WORK REQUEST = In the lines below, look for "entries". Copy each line where it appears.
● ● ● ●
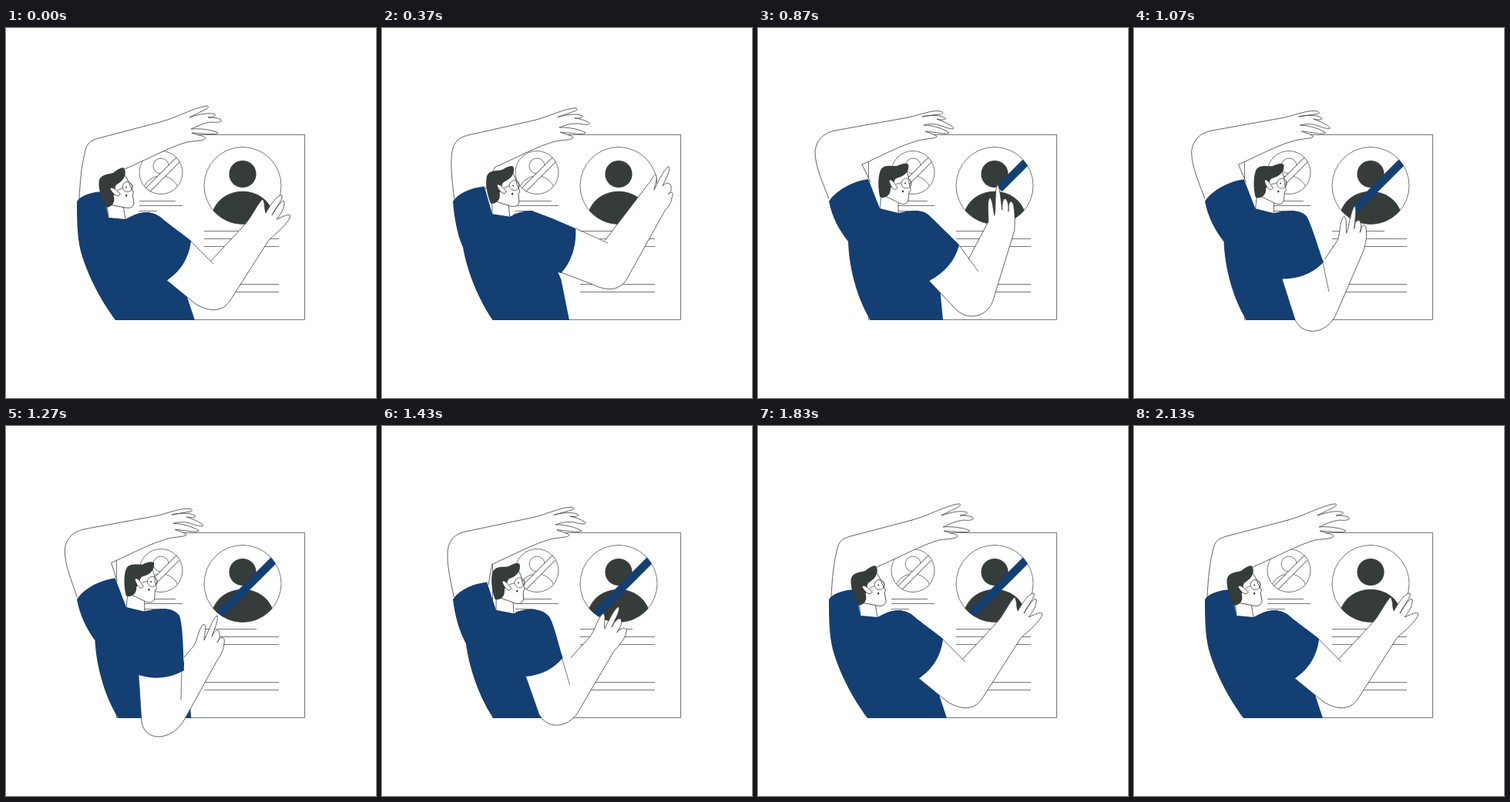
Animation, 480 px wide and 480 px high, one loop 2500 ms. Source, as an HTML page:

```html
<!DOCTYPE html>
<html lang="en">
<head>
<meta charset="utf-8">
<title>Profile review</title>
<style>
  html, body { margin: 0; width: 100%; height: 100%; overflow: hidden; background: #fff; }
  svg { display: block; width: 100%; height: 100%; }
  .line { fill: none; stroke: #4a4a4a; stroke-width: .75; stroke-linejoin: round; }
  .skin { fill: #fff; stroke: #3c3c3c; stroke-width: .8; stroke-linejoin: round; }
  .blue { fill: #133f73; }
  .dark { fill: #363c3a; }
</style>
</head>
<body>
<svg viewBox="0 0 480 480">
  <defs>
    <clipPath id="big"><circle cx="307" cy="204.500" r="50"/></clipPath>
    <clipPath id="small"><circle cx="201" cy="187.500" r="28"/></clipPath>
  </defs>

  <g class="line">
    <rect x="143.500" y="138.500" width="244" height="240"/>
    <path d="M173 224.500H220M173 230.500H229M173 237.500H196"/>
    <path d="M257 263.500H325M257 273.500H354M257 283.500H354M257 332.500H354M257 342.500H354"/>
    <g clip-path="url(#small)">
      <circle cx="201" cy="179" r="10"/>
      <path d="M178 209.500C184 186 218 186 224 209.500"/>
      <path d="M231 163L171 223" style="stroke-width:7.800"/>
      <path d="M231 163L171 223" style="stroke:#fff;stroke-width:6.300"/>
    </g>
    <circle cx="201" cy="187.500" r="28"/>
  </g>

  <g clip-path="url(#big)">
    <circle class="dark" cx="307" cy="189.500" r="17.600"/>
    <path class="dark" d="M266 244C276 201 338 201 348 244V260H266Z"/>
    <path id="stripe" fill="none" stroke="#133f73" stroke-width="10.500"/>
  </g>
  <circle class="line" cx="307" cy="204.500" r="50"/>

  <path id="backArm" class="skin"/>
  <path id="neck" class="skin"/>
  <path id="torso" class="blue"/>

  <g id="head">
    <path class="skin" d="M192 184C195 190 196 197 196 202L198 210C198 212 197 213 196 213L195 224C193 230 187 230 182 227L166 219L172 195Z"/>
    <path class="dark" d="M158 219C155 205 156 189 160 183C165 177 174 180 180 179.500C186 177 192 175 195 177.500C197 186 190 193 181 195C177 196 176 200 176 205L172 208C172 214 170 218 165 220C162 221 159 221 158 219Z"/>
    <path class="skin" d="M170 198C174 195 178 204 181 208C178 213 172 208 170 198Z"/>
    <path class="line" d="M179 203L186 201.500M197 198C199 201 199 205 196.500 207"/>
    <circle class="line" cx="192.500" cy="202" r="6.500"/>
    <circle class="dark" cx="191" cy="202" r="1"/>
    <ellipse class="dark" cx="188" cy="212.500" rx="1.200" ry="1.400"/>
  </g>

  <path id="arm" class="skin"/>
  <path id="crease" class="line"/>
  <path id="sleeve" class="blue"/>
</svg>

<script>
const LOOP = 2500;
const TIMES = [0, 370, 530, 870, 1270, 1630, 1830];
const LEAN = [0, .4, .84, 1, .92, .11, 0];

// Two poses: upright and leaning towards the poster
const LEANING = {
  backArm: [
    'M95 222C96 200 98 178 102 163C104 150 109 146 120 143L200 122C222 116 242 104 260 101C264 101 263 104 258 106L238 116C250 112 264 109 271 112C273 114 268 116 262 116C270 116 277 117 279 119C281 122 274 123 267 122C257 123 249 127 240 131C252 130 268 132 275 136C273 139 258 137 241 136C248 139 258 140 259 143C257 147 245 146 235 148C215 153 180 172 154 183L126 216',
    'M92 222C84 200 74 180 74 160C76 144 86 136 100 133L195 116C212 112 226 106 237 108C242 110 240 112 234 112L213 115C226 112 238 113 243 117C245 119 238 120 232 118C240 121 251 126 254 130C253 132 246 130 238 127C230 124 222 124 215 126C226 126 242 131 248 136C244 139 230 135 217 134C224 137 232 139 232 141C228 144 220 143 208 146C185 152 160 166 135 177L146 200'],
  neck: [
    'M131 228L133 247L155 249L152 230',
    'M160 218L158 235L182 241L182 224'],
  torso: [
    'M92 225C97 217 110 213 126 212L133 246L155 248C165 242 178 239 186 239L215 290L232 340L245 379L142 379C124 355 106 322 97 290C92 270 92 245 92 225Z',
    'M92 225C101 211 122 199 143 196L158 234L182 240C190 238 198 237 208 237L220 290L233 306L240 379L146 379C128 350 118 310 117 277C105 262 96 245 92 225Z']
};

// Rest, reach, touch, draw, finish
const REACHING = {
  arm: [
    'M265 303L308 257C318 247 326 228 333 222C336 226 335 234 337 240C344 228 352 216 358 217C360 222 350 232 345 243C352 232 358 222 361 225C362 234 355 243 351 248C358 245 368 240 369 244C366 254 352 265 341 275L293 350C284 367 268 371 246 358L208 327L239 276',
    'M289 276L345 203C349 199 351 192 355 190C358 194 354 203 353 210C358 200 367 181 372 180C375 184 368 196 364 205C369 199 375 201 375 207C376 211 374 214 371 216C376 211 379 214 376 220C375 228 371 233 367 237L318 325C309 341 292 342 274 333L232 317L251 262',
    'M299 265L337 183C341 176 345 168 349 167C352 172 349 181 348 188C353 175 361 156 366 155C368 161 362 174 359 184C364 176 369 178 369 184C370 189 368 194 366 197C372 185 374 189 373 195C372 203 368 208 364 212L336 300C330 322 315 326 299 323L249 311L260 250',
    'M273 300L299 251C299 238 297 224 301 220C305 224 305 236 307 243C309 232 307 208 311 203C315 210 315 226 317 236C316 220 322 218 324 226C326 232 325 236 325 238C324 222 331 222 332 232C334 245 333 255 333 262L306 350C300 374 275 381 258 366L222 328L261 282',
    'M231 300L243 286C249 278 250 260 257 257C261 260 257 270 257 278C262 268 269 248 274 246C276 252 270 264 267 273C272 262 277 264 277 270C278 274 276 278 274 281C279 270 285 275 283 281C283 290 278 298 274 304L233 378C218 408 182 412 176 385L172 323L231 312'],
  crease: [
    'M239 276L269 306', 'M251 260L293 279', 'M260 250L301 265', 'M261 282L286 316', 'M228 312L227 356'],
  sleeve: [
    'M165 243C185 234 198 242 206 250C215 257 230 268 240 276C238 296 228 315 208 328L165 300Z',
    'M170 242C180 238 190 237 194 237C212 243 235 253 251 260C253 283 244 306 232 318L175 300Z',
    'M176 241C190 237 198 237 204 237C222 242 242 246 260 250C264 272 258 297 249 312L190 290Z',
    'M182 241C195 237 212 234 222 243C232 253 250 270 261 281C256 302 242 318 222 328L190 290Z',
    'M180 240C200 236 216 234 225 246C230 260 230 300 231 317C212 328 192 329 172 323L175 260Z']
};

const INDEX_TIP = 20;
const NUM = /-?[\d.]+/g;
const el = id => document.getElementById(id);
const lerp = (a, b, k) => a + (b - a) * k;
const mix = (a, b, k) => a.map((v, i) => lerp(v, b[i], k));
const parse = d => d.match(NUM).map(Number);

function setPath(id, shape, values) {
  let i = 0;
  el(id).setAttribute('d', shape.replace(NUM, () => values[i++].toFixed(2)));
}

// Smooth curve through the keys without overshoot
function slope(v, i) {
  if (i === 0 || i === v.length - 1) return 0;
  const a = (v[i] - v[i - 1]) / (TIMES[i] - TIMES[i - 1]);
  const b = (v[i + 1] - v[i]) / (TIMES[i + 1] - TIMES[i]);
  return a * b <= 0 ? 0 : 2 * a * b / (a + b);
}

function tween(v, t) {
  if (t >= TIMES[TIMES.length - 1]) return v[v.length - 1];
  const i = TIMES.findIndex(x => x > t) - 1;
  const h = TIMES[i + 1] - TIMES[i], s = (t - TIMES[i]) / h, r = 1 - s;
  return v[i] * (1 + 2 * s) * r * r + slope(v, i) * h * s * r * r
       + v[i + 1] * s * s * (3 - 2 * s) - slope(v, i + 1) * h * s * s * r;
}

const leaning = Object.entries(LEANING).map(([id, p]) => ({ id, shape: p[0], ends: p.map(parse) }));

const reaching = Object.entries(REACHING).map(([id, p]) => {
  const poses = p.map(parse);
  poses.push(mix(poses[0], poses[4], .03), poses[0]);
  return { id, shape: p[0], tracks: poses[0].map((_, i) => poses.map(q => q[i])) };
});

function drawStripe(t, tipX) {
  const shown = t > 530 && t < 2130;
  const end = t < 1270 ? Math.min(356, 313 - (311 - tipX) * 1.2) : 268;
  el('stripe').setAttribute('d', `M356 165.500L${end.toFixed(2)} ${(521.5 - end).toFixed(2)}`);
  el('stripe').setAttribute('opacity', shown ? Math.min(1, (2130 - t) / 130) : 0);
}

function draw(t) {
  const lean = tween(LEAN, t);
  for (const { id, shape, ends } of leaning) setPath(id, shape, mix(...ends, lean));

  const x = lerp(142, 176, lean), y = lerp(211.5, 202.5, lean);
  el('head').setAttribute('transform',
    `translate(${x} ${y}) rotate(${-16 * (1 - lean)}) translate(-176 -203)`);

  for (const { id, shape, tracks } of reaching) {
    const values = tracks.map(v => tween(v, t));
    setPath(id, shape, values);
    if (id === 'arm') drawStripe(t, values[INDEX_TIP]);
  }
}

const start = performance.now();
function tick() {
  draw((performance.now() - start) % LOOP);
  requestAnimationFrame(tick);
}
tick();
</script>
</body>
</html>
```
● ● ● ●
EXPECTED OUTPUT =
const leaning = Object.entries(LEANING).map(([id, p]) => ({ id, shape: p[0], ends: p.map(parse) }));
const reaching = Object.entries(REACHING).map(([id, p]) => {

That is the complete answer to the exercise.